*** Opening Data supplied ***

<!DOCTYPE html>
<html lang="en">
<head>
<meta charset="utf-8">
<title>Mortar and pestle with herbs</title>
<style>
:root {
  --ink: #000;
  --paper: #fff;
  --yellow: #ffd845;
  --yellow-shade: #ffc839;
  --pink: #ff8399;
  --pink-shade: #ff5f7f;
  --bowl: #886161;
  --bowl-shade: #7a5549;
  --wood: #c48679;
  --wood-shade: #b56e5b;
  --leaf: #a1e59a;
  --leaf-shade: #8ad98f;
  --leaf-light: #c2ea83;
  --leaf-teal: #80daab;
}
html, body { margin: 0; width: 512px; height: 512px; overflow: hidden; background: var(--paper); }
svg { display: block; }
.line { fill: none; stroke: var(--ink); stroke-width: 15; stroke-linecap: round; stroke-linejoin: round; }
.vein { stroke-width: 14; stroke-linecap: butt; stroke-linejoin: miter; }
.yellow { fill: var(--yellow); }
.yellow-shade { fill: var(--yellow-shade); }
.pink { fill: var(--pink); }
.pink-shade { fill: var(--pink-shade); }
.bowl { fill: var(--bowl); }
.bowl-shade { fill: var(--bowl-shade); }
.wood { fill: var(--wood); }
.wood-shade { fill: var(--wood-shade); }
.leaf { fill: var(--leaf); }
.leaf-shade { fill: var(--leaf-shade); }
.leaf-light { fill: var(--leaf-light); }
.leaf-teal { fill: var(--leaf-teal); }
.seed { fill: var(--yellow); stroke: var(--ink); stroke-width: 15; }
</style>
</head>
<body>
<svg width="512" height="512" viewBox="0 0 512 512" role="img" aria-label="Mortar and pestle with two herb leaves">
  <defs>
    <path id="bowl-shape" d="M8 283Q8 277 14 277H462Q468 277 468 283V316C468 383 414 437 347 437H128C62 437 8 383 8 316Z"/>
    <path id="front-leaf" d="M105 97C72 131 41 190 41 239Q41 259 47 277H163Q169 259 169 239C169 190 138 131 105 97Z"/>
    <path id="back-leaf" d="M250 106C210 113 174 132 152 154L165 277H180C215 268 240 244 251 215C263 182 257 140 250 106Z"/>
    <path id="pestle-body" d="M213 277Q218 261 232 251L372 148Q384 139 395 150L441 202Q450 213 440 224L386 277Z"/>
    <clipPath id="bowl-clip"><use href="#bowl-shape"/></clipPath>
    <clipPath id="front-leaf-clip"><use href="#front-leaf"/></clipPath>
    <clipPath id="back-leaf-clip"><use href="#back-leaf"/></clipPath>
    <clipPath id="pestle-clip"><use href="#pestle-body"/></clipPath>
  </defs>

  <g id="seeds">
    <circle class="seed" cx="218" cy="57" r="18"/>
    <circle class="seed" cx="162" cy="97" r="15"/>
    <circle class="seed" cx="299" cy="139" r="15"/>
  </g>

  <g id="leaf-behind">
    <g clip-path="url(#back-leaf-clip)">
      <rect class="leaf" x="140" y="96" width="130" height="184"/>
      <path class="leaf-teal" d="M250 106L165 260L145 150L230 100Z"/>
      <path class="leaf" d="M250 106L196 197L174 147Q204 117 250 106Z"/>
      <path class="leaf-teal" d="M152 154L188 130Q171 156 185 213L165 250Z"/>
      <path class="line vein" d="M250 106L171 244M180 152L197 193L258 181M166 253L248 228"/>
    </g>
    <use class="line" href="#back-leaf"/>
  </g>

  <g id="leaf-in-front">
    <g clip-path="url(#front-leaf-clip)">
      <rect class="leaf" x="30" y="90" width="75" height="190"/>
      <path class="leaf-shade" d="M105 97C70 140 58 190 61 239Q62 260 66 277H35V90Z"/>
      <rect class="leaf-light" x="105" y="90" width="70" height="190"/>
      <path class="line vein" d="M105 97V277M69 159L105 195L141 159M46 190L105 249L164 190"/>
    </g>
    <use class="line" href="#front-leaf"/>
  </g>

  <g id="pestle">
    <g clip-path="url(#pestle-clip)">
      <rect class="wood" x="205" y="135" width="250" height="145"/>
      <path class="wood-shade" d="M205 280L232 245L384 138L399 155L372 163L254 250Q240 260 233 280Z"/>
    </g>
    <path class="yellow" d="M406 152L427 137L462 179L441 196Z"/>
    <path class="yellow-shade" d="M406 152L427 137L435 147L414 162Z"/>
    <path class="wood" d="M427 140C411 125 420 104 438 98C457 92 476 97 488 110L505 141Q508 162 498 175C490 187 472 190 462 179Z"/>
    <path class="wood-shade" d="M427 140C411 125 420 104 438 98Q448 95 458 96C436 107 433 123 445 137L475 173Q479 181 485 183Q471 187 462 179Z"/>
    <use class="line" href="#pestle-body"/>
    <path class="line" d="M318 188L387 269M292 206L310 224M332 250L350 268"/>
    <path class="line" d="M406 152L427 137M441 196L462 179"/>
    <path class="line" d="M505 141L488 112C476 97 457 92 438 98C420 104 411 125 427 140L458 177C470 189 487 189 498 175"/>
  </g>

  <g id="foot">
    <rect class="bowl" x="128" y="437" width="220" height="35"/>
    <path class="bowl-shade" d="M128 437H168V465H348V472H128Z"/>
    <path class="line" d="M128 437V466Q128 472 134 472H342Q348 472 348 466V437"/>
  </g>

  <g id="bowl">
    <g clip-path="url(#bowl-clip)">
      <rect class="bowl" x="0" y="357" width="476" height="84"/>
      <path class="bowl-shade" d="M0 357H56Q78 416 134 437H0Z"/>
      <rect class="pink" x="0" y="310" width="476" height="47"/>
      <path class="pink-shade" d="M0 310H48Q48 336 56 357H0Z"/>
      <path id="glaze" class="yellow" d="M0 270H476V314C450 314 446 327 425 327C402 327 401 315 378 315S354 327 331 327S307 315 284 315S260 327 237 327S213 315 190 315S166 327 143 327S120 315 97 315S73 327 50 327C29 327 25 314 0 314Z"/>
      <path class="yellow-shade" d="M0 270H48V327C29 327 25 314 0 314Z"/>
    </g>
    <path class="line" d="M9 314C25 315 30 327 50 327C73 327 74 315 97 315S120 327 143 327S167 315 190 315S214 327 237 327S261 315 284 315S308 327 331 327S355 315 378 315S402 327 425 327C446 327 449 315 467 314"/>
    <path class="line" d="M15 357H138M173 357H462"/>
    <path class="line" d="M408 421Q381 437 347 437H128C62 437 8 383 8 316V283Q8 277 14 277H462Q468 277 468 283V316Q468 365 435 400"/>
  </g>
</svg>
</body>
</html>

*** Closing Data supplied ***

• _Problem details_
Every record above needs to be repeated word for word.

• _Worked solution_
<!DOCTYPE html>
<html lang="en">
<head>
<meta charset="utf-8">
<title>Mortar and pestle with herbs</title>
<style>
:root {
  --ink: #000;
  --paper: #fff;
  --yellow: #ffd845;
  --yellow-shade: #ffc839;
  --pink: #ff8399;
  --pink-shade: #ff5f7f;
  --bowl: #886161;
  --bowl-shade: #7a5549;
  --wood: #c48679;
  --wood-shade: #b56e5b;
  --leaf: #a1e59a;
  --leaf-shade: #8ad98f;
  --leaf-light: #c2ea83;
  --leaf-teal: #80daab;
}
html, body { margin: 0; width: 512px; height: 512px; overflow: hidden; background: var(--paper); }
svg { display: block; }
.line { fill: none; stroke: var(--ink); stroke-width: 15; stroke-linecap: round; stroke-linejoin: round; }
.vein { stroke-width: 14; stroke-linecap: butt; stroke-linejoin: miter; }
.yellow { fill: var(--yellow); }
.yellow-shade { fill: var(--yellow-shade); }
.pink { fill: var(--pink); }
.pink-shade { fill: var(--pink-shade); }
.bowl { fill: var(--bowl); }
.bowl-shade { fill: var(--bowl-shade); }
.wood { fill: var(--wood); }
.wood-shade { fill: var(--wood-shade); }
.leaf { fill: var(--leaf); }
.leaf-shade { fill: var(--leaf-shade); }
.leaf-light { fill: var(--leaf-light); }
.leaf-teal { fill: var(--leaf-teal); }
.seed { fill: var(--yellow); stroke: var(--ink); stroke-width: 15; }
</style>
</head>
<body>
<svg width="512" height="512" viewBox="0 0 512 512" role="img" aria-label="Mortar and pestle with two herb leaves">
  <defs>
    <path id="bowl-shape" d="M8 283Q8 277 14 277H462Q468 277 468 283V316C468 383 414 437 347 437H128C62 437 8 383 8 316Z"/>
    <path id="front-leaf" d="M105 97C72 131 41 190 41 239Q41 259 47 277H163Q169 259 169 239C169 190 138 131 105 97Z"/>
    <path id="back-leaf" d="M250 106C210 113 174 132 152 154L165 277H180C215 268 240 244 251 215C263 182 257 140 250 106Z"/>
    <path id="pestle-body" d="M213 277Q218 261 232 251L372 148Q384 139 395 150L441 202Q450 213 440 224L386 277Z"/>
    <clipPath id="bowl-clip"><use href="#bowl-shape"/></clipPath>
    <clipPath id="front-leaf-clip"><use href="#front-leaf"/></clipPath>
    <clipPath id="back-leaf-clip"><use href="#back-leaf"/></clipPath>
    <clipPath id="pestle-clip"><use href="#pestle-body"/></clipPath>
  </defs>

  <g id="seeds">
    <circle class="seed" cx="218" cy="57" r="18"/>
    <circle class="seed" cx="162" cy="97" r="15"/>
    <circle class="seed" cx="299" cy="139" r="15"/>
  </g>

  <g id="leaf-behind">
    <g clip-path="url(#back-leaf-clip)">
      <rect class="leaf" x="140" y="96" width="130" height="184"/>
      <path class="leaf-teal" d="M250 106L165 260L145 150L230 100Z"/>
      <path class="leaf" d="M250 106L196 197L174 147Q204 117 250 106Z"/>
      <path class="leaf-teal" d="M152 154L188 130Q171 156 185 213L165 250Z"/>
      <path class="line vein" d="M250 106L171 244M180 152L197 193L258 181M166 253L248 228"/>
    </g>
    <use class="line" href="#back-leaf"/>
  </g>

  <g id="leaf-in-front">
    <g clip-path="url(#front-leaf-clip)">
      <rect class="leaf" x="30" y="90" width="75" height="190"/>
      <path class="leaf-shade" d="M105 97C70 140 58 190 61 239Q62 260 66 277H35V90Z"/>
      <rect class="leaf-light" x="105" y="90" width="70" height="190"/>
      <path class="line vein" d="M105 97V277M69 159L105 195L141 159M46 190L105 249L164 190"/>
    </g>
    <use class="line" href="#front-leaf"/>
  </g>

  <g id="pestle">
    <g clip-path="url(#pestle-clip)">
      <rect class="wood" x="205" y="135" width="250" height="145"/>
      <path class="wood-shade" d="M205 280L232 245L384 138L399 155L372 163L254 250Q240 260 233 280Z"/>
    </g>
    <path class="yellow" d="M406 152L427 137L462 179L441 196Z"/>
    <path class="yellow-shade" d="M406 152L427 137L435 147L414 162Z"/>
    <path class="wood" d="M427 140C411 125 420 104 438 98C457 92 476 97 488 110L505 141Q508 162 498 175C490 187 472 190 462 179Z"/>
    <path class="wood-shade" d="M427 140C411 125 420 104 438 98Q448 95 458 96C436 107 433 123 445 137L475 173Q479 181 485 183Q471 187 462 179Z"/>
    <use class="line" href="#pestle-body"/>
    <path class="line" d="M318 188L387 269M292 206L310 224M332 250L350 268"/>
    <path class="line" d="M406 152L427 137M441 196L462 179"/>
    <path class="line" d="M505 141L488 112C476 97 457 92 438 98C420 104 411 125 427 140L458 177C470 189 487 189 498 175"/>
  </g>

  <g id="foot">
    <rect class="bowl" x="128" y="437" width="220" height="35"/>
    <path class="bowl-shade" d="M128 437H168V465H348V472H128Z"/>
    <path class="line" d="M128 437V466Q128 472 134 472H342Q348 472 348 466V437"/>
  </g>

  <g id="bowl">
    <g clip-path="url(#bowl-clip)">
      <rect class="bowl" x="0" y="357" width="476" height="84"/>
      <path class="bowl-shade" d="M0 357H56Q78 416 134 437H0Z"/>
      <rect class="pink" x="0" y="310" width="476" height="47"/>
      <path class="pink-shade" d="M0 310H48Q48 336 56 357H0Z"/>
      <path id="glaze" class="yellow" d="M0 270H476V314C450 314 446 327 425 327C402 327 401 315 378 315S354 327 331 327S307 315 284 315S260 327 237 327S213 315 190 315S166 327 143 327S120 315 97 315S73 327 50 327C29 327 25 314 0 314Z"/>
      <path class="yellow-shade" d="M0 270H48V327C29 327 25 314 0 314Z"/>
    </g>
    <path class="line" d="M9 314C25 315 30 327 50 327C73 327 74 315 97 315S120 327 143 327S167 315 190 315S214 327 237 327S261 315 284 315S308 327 331 327S355 315 378 315S402 327 425 327C446 327 449 315 467 314"/>
    <path class="line" d="M15 357H138M173 357H462"/>
    <path class="line" d="M408 421Q381 437 347 437H128C62 437 8 383 8 316V283Q8 277 14 277H462Q468 277 468 283V316Q468 365 435 400"/>
  </g>
</svg>
</body>
</html>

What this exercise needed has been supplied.